— Information shown —
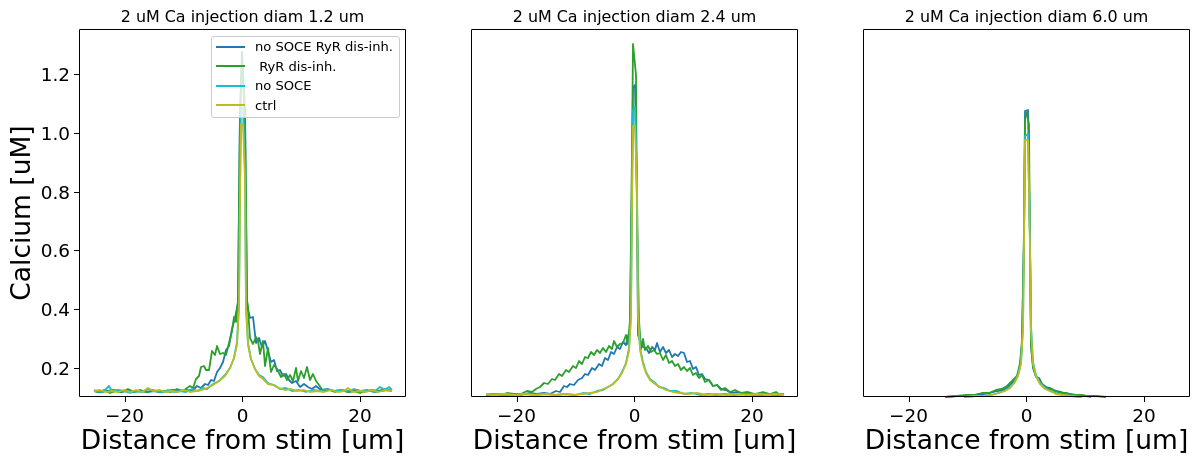
<!DOCTYPE html>
<html lang="en">
<head>
<meta charset="utf-8">
<title>Calcium by distance from stimulation</title>
<style>
:root {
  --ink: #000;
  --paper: #fff;
  --blue: #1f77b4;
  --green: #2ca02c;
  --cyan: #17becf;
  --olive: #bcbd22;
  --legend-edge: #ccc;
}
* { box-sizing: border-box; margin: 0; padding: 0; }
html, body { width: 1200px; height: 465px; overflow: hidden; background: var(--paper); }
body { font-family: "DejaVu Sans", Verdana, sans-serif; color: var(--ink); white-space: nowrap; }
.figure { display: grid; grid-template-columns: 79px 1fr; width: 1200px; height: 465px; }
.y-axis { position: relative; display: flex; flex-direction: column; justify-content: space-between; padding: 64px 9px 85px 0; text-align: right; }
.y-axis span, .x-ticks span { font-size: 18.4px; line-height: 22px; }
.axis-label { font-size: 26.5px; line-height: 32px; font-weight: 400; text-align: center; }
.y-label { position: absolute; left: -79px; top: 197px; width: 200px; transform: rotate(-90deg); }
.panels { display: grid; grid-template-columns: repeat(3, 327px); column-gap: 65px; }
.panel { position: relative; display: flex; flex-direction: column; }
.panel h2 { height: 29px; padding-top: 7px; font-size: 15.9px; line-height: 20px; font-weight: 400; text-align: center; }
.plot { display: block; flex: none; width: 327px; height: 368px; overflow: visible; fill: none; stroke-width: 1.8; stroke-linejoin: round; }
.x-ticks { display: flex; justify-content: space-between; padding: 8px 16px 0; }
.x-ticks span { width: 60px; text-align: center; }
.x-ticks .negative { padding-right: 1px; }
.panel .axis-label { margin: -3px -10px 0; }
.frame, .marks { stroke: var(--ink); stroke-width: 1; }
.blue { stroke: var(--blue); color: var(--blue); }
.green { stroke: var(--green); color: var(--green); }
.cyan { stroke: var(--cyan); color: var(--cyan); }
.olive { stroke: var(--olive); color: var(--olive); }
.legend { position: absolute; left: 132px; top: 36px; width: 189px; height: 82px; padding: 0 4px; border: 1px solid var(--legend-edge); border-radius: 3px; background: rgb(255 255 255 / .8); list-style: none; font-size: 13.1px; line-height: 19.5px; }
.legend li { display: flex; align-items: center; gap: 10px; height: 19.5px; }
.legend i { flex: none; width: 29px; height: 2px; background: currentColor; }
.legend span { color: var(--ink); white-space: pre; }
</style>
</head>
<body>
<main class="figure">
  <div class="y-axis">
    <p class="axis-label y-label">Calcium [uM]</p>
    <span>1.2</span><span>1.0</span><span>0.8</span><span>0.6</span><span>0.4</span><span>0.2</span>
  </div>

  <div class="panels">
    <section class="panel">
      <h2>2 uM Ca injection diam 1.2 um</h2>
      <svg class="plot" viewBox="79 29 327 368" role="img" aria-label="Calcium profile, diameter 1.2 um">
        <polyline class="blue" points="94,391 100,392 107,391 114,390 120,392 127,391 133,392 140,390 147,392 154,391 160,392 167,391 173,390 180,391 186,390 192,391 197,386 201,388 205,384 208,385 211,380 214,381 217,372 220,368 223,362 226,350 229,346 232,329 235,318 238,303 240,110 242,52 245,110 247,300 248,309 250,318 253,317 256,343 259,338 262,347 265,341 268,351 271,362 274,360 277,371 280,370 283,376 286,374 289,380 292,383 296,381 300,387 304,384 308,387 312,389 316,386 321,390 328,389 335,391 342,390 350,392 357,390 364,392 371,390 378,391 385,389 392,391"/>
        <polyline class="green" points="94,391 99,392 104,390 110,393 116,391 122,392 128,389 134,392 140,391 147,392 153,390 159,392 165,391 171,392 177,389 183,391 187,388 190,386 193,388 196,379 199,376 201,367 204,366 206,370 209,370 212,351 215,355 217,346 220,354 223,353 226,355 229,343 232,331 234,317 236,322 238,300 240,118 242,60 245,118 247,300 248,309 250,338 253,344 256,337 258,341 260,354 263,341 265,366 268,348 271,372 274,365 277,369 281,377 284,374 287,380 290,375 293,381 296,368 298,381 301,371 304,378 307,367 310,380 313,374 316,381 319,385 323,391 329,390 335,392 341,390 347,392 353,391 360,393 367,390 374,392 381,391 387,390 392,391"/>
        <polyline class="cyan" points="94,390 98,391 103,392 106,389 109,386 112,391 118,390 124,391 130,393 136,391 142,392 149,389 155,391 162,392 168,390 174,392 180,391 186,392 192,389 198,391 202,388 207,389 213,384 219,381 225,375 230,368 234,358 237,342 239,300 240,190 241,108 243,108 245,170 246,305 248,343 251,359 255,369 259,375 263,377 268,383 274,385 280,389 286,388 292,391 299,390 306,392 313,390 320,391 327,389 334,391 341,390 347,391 354,389 361,391 367,390 374,392 380,387 385,390 389,387 392,390"/>
        <polyline class="olive" points="94,391 100,390 106,392 112,391 118,392 124,390 130,392 136,390 142,392 148,388 153,391 160,390 166,392 172,391 178,392 184,390 190,392 196,391 202,390 207,388 213,385 219,381 225,376 230,368 234,358 237,345 239,310 240,200 241,124 243,124 245,180 246,310 248,345 251,359 255,369 259,376 263,379 268,384 273,385 279,388 285,390 291,389 297,391 304,390 310,392 317,391 324,392 331,390 338,392 344,391 348,388 353,392 360,391 366,392 372,390 378,392 385,390 392,391"/>
        <rect class="frame" x="79.5" y="29.5" width="326" height="367"/>
        <path class="marks" d="M125.5 397v5M242.5 397v5M360.5 397v5M79 74.5h-5M79 133.5h-5M79 192.5h-5M79 250.5h-5M79 309.5h-5M79 368.5h-5"/>
      </svg>
      <ul class="legend">
        <li class="blue"><i></i><span>no SOCE RyR dis-inh.</span></li>
        <li class="green"><i></i><span> RyR dis-inh.</span></li>
        <li class="cyan"><i></i><span>no SOCE</span></li>
        <li class="olive"><i></i><span>ctrl</span></li>
      </ul>
      <div class="x-ticks"><span class="negative">−20</span><span>0</span><span>20</span></div>
      <p class="axis-label">Distance from stim [um]</p>
    </section>

    <section class="panel">
      <h2>2 uM Ca injection diam 2.4 um</h2>
      <svg class="plot" viewBox="471 29 327 368" role="img" aria-label="Calcium profile, diameter 2.4 um">
        <polyline class="blue" points="486,395 495,394 504,395 513,394 521,395 529,393 537,394 544,393 550,394 556,391 560,392 564,386 567,387 570,384 574,385 578,380 582,378 585,374 588,375 592,368 595,370 599,364 602,366 605,358 608,360 611,352 614,354 617,347 620,349 623,342 626,345 628,336 630,330 632,180 633,88 635,85 637,200 638,335 640,341 643,347 646,348 649,353 652,347 655,350 657,343 660,352 663,347 666,353 669,350 672,357 675,354 678,356 681,352 684,353 687,362 690,361 693,369 696,367 699,375 702,374 705,379 709,380 713,386 717,385 721,389 726,390 731,393 738,392 746,394 754,394 762,395 770,394 778,395 784,394"/>
        <polyline class="green" points="486,395 493,394 500,395 507,393 514,394 521,394 527,391 532,392 536,389 540,387 544,383 548,384 552,379 555,380 559,374 562,376 566,370 569,372 573,366 576,368 579,361 582,364 585,357 588,358 591,352 594,355 597,350 600,353 603,348 606,352 609,346 612,349 614,341 617,347 620,344 623,343 626,335 628,344 630,320 632,150 633,44 636,75 637,220 639,320 641,349 643,339 645,350 648,346 651,352 654,350 657,354 660,353 663,360 666,355 669,363 672,361 675,366 678,364 681,370 684,367 687,371 690,368 693,375 696,373 699,378 702,375 705,382 709,380 713,386 717,385 721,390 725,388 730,392 735,390 741,393 748,392 755,394 763,392 770,394 776,392 780,395 784,394"/>
        <polyline class="cyan" points="486,395 496,394 506,395 516,395 526,394 536,395 546,394 556,395 566,394 575,395 583,393 590,394 597,391 603,390 608,387 613,384 618,379 622,372 626,363 629,348 631,310 632,190 633,110 635,107 637,180 638,310 640,348 643,362 646,372 650,379 654,382 659,387 664,388 670,391 677,391 684,394 692,393 700,395 708,394 716,395 725,394 734,395 744,394 754,395 764,394 774,395 784,394"/>
        <polyline class="olive" points="486,394 495,395 505,394 515,395 525,394 535,395 545,394 555,395 565,394 574,395 582,394 590,393 597,392 603,389 608,387 613,384 618,379 622,373 626,364 629,351 631,320 632,210 633,126 635,126 637,190 638,315 640,350 643,364 646,373 650,380 655,384 660,387 666,390 673,392 680,393 688,394 697,393 706,395 716,394 726,395 736,394 746,395 756,394 766,395 775,394 784,395"/>
        <rect class="frame" x="471.5" y="29.5" width="326" height="367"/>
        <path class="marks" d="M517.5 397v5M634.5 397v5M752.5 397v5"/>
      </svg>
      <div class="x-ticks"><span class="negative">−20</span><span>0</span><span>20</span></div>
      <p class="axis-label">Distance from stim [um]</p>
    </section>

    <section class="panel">
      <h2>2 uM Ca injection diam 6.0 um</h2>
      <svg class="plot" viewBox="863 29 327 368" role="img" aria-label="Calcium profile, diameter 6.0 um">
        <polyline class="blue" points="945,397 956,396 966,396 975,395 983,394 990,393 997,391 1003,390 1008,387 1013,382 1017,377 1020,367 1022,345 1024,240 1025,111 1028,110 1030,240 1031,345 1033,368 1036,377 1039,378 1042,384 1046,387 1050,388 1055,391 1061,392 1068,394 1076,395 1085,396 1096,396 1106,397"/>
        <polyline class="green" points="947,397 957,396 966,395 974,395 982,393 989,393 996,390 1002,389 1007,386 1012,381 1017,376 1020,363 1022,340 1024,230 1025,120 1027,112 1029,125 1030,250 1031,345 1033,366 1036,376 1040,382 1044,386 1049,389 1054,390 1060,393 1067,393 1074,395 1082,395 1091,397"/>
        <polyline class="cyan" points="964,397 974,396 983,396 991,395 998,393 1004,391 1009,388 1014,383 1018,375 1021,362 1023,325 1024,240 1025,136 1028,134 1030,240 1031,325 1033,362 1036,375 1040,383 1045,388 1050,391 1056,393 1063,395 1071,396 1081,397"/>
        <polyline class="olive" points="966,397 976,396 985,396 992,395 999,393 1005,391 1010,388 1015,382 1018,376 1021,364 1023,330 1024,250 1025,140 1028,140 1030,250 1031,330 1033,364 1036,376 1040,384 1045,389 1050,391 1056,394 1063,395 1071,396 1082,397"/>
        <rect class="frame" x="863.5" y="29.5" width="326" height="367"/>
        <path class="marks" d="M909.5 397v5M1026.5 397v5M1144.5 397v5"/>
      </svg>
      <div class="x-ticks"><span class="negative">−20</span><span>0</span><span>20</span></div>
      <p class="axis-label">Distance from stim [um]</p>
    </section>
  </div>
</main>
</body>
</html>
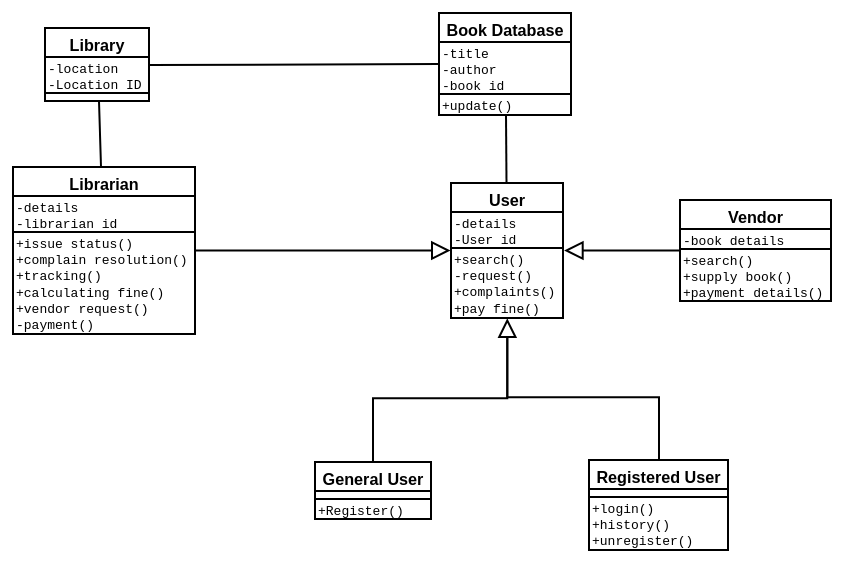
<!DOCTYPE html>
<html lang="en">
<head>
<meta charset="utf-8">
<title>Library class diagram</title>
<style>
:root { --ink: #000; --paper: #fff; --line: 2px; }
* { box-sizing: border-box; margin: 0; padding: 0; }
html, body { width: 844px; height: 564px; overflow: hidden; background: var(--paper); }
.diagram { position: relative; width: 844px; height: 564px; color: var(--ink); }
.connectors { position: absolute; inset: 0; fill: none; stroke: var(--ink); stroke-width: 2; }
.connectors .arrowhead { fill: var(--paper); }
.class-box {
  position: absolute;
  display: flex;
  flex-direction: column;
  border: var(--line) solid var(--ink);
  background: var(--paper);
}
.class-box h2 {
  height: 26.5px;
  font: bold 16.2px/33px "Liberation Sans", Arial, sans-serif;
  text-align: center;
  white-space: nowrap;
}
.members {
  min-height: 8px;
  padding: 4px 0 0 2px;
  margin-bottom: -2px;
  border-top: var(--line) solid var(--ink);
  font: 13px/16.2px "Liberation Mono", "Courier New", monospace;
  list-style: none;
  white-space: nowrap;
}
.members:empty { padding: 0; margin: 0; }
.library { left: 44px; top: 27px; width: 106px; height: 75px; }
.book-database { left: 438px; top: 12px; width: 134px; height: 104px; }
.librarian { left: 12px; top: 166px; width: 184px; height: 169px; }
.user { left: 450px; top: 182px; width: 114px; height: 137px; }
.vendor { left: 679px; top: 199px; width: 153px; height: 103px; }
.general-user { left: 314px; top: 461px; width: 118px; height: 59px; }
.registered-user { left: 588px; top: 459px; width: 141px; height: 92px; }
</style>
</head>
<body>
<main class="diagram">
  <svg class="connectors" width="844" height="564" viewBox="0 0 844 564" aria-hidden="true">
    <line x1="150" y1="65" x2="439" y2="64"/>
    <line x1="99" y1="101" x2="101" y2="167"/>
    <line x1="506" y1="115" x2="506.5" y2="183"/>
    <line x1="195" y1="250.5" x2="432" y2="250.5"/>
    <line x1="680" y1="250.5" x2="583" y2="250.5"/>
    <polyline points="373,462 373,398.3 507.3,398.3 507.3,337"/>
    <polyline points="659,460 659,397.3 507.3,397.3 507.3,337"/>
    <polygon class="arrowhead" points="432,242.3 448.3,250.5 432,258.7"/>
    <polygon class="arrowhead" points="582.7,242.3 566.3,250.5 582.7,258.7"/>
    <polygon class="arrowhead" points="499.2,337 507.3,320.6 515.5,337"/>
  </svg>

  <section class="class-box library">
    <h2>Library</h2>
    <ul class="members"><li>-location</li><li>-Location ID</li></ul>
    <ul class="members"></ul>
  </section>

  <section class="class-box book-database">
    <h2>Book Database</h2>
    <ul class="members"><li>-title</li><li>-author</li><li>-book id</li></ul>
    <ul class="members"><li>+update()</li></ul>
  </section>

  <section class="class-box librarian">
    <h2>Librarian</h2>
    <ul class="members"><li>-details</li><li>-librarian id</li></ul>
    <ul class="members">
      <li>+issue status()</li>
      <li>+complain resolution()</li>
      <li>+tracking()</li>
      <li>+calculating fine()</li>
      <li>+vendor request()</li>
      <li>-payment()</li>
    </ul>
  </section>

  <section class="class-box user">
    <h2>User</h2>
    <ul class="members"><li>-details</li><li>-User id</li></ul>
    <ul class="members">
      <li>+search()</li>
      <li>-request()</li>
      <li>+complaints()</li>
      <li>+pay fine()</li>
    </ul>
  </section>

  <section class="class-box vendor">
    <h2>Vendor</h2>
    <ul class="members"><li>-book details</li></ul>
    <ul class="members">
      <li>+search()</li>
      <li>+supply book()</li>
      <li>+payment details()</li>
    </ul>
  </section>

  <section class="class-box general-user">
    <h2>General User</h2>
    <ul class="members"></ul>
    <ul class="members"><li>+Register()</li></ul>
  </section>

  <section class="class-box registered-user">
    <h2>Registered User</h2>
    <ul class="members"></ul>
    <ul class="members">
      <li>+login()</li>
      <li>+history()</li>
      <li>+unregister()</li>
    </ul>
  </section>
</main>
</body>
</html>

— Aim of the exercise —
Copy out the range of lines above starting at the line with "flex; justify-content: space-between;" and ending at the line with "none; width: 29px;", exactly and including both.

— Solution below —
.x-ticks { display: flex; justify-content: space-between; padding: 8px 16px 0; }
.x-ticks span { width: 60px; text-align: center; }
.x-ticks .negative { padding-right: 1px; }
.panel .axis-label { margin: -3px -10px 0; }
.frame, .marks { stroke: var(--ink); stroke-width: 1; }
.blue { stroke: var(--blue); color: var(--blue); }
.green { stroke: var(--green); color: var(--green); }
.cyan { stroke: var(--cyan); color: var(--cyan); }
.olive { stroke: var(--olive); color: var(--olive); }
.legend { position: absolute; left: 132px; top: 36px; width: 189px; height: 82px; padding: 0 4px; border: 1px solid var(--legend-edge); border-radius: 3px; background: rgb(255 255 255 / .8); list-style: none; font-size: 13.1px; line-height: 19.5px; }
.legend li { display: flex; align-items: center; gap: 10px; height: 19.5px; }
.legend i { flex: none; width: 29px; height: 2px; background: currentColor; }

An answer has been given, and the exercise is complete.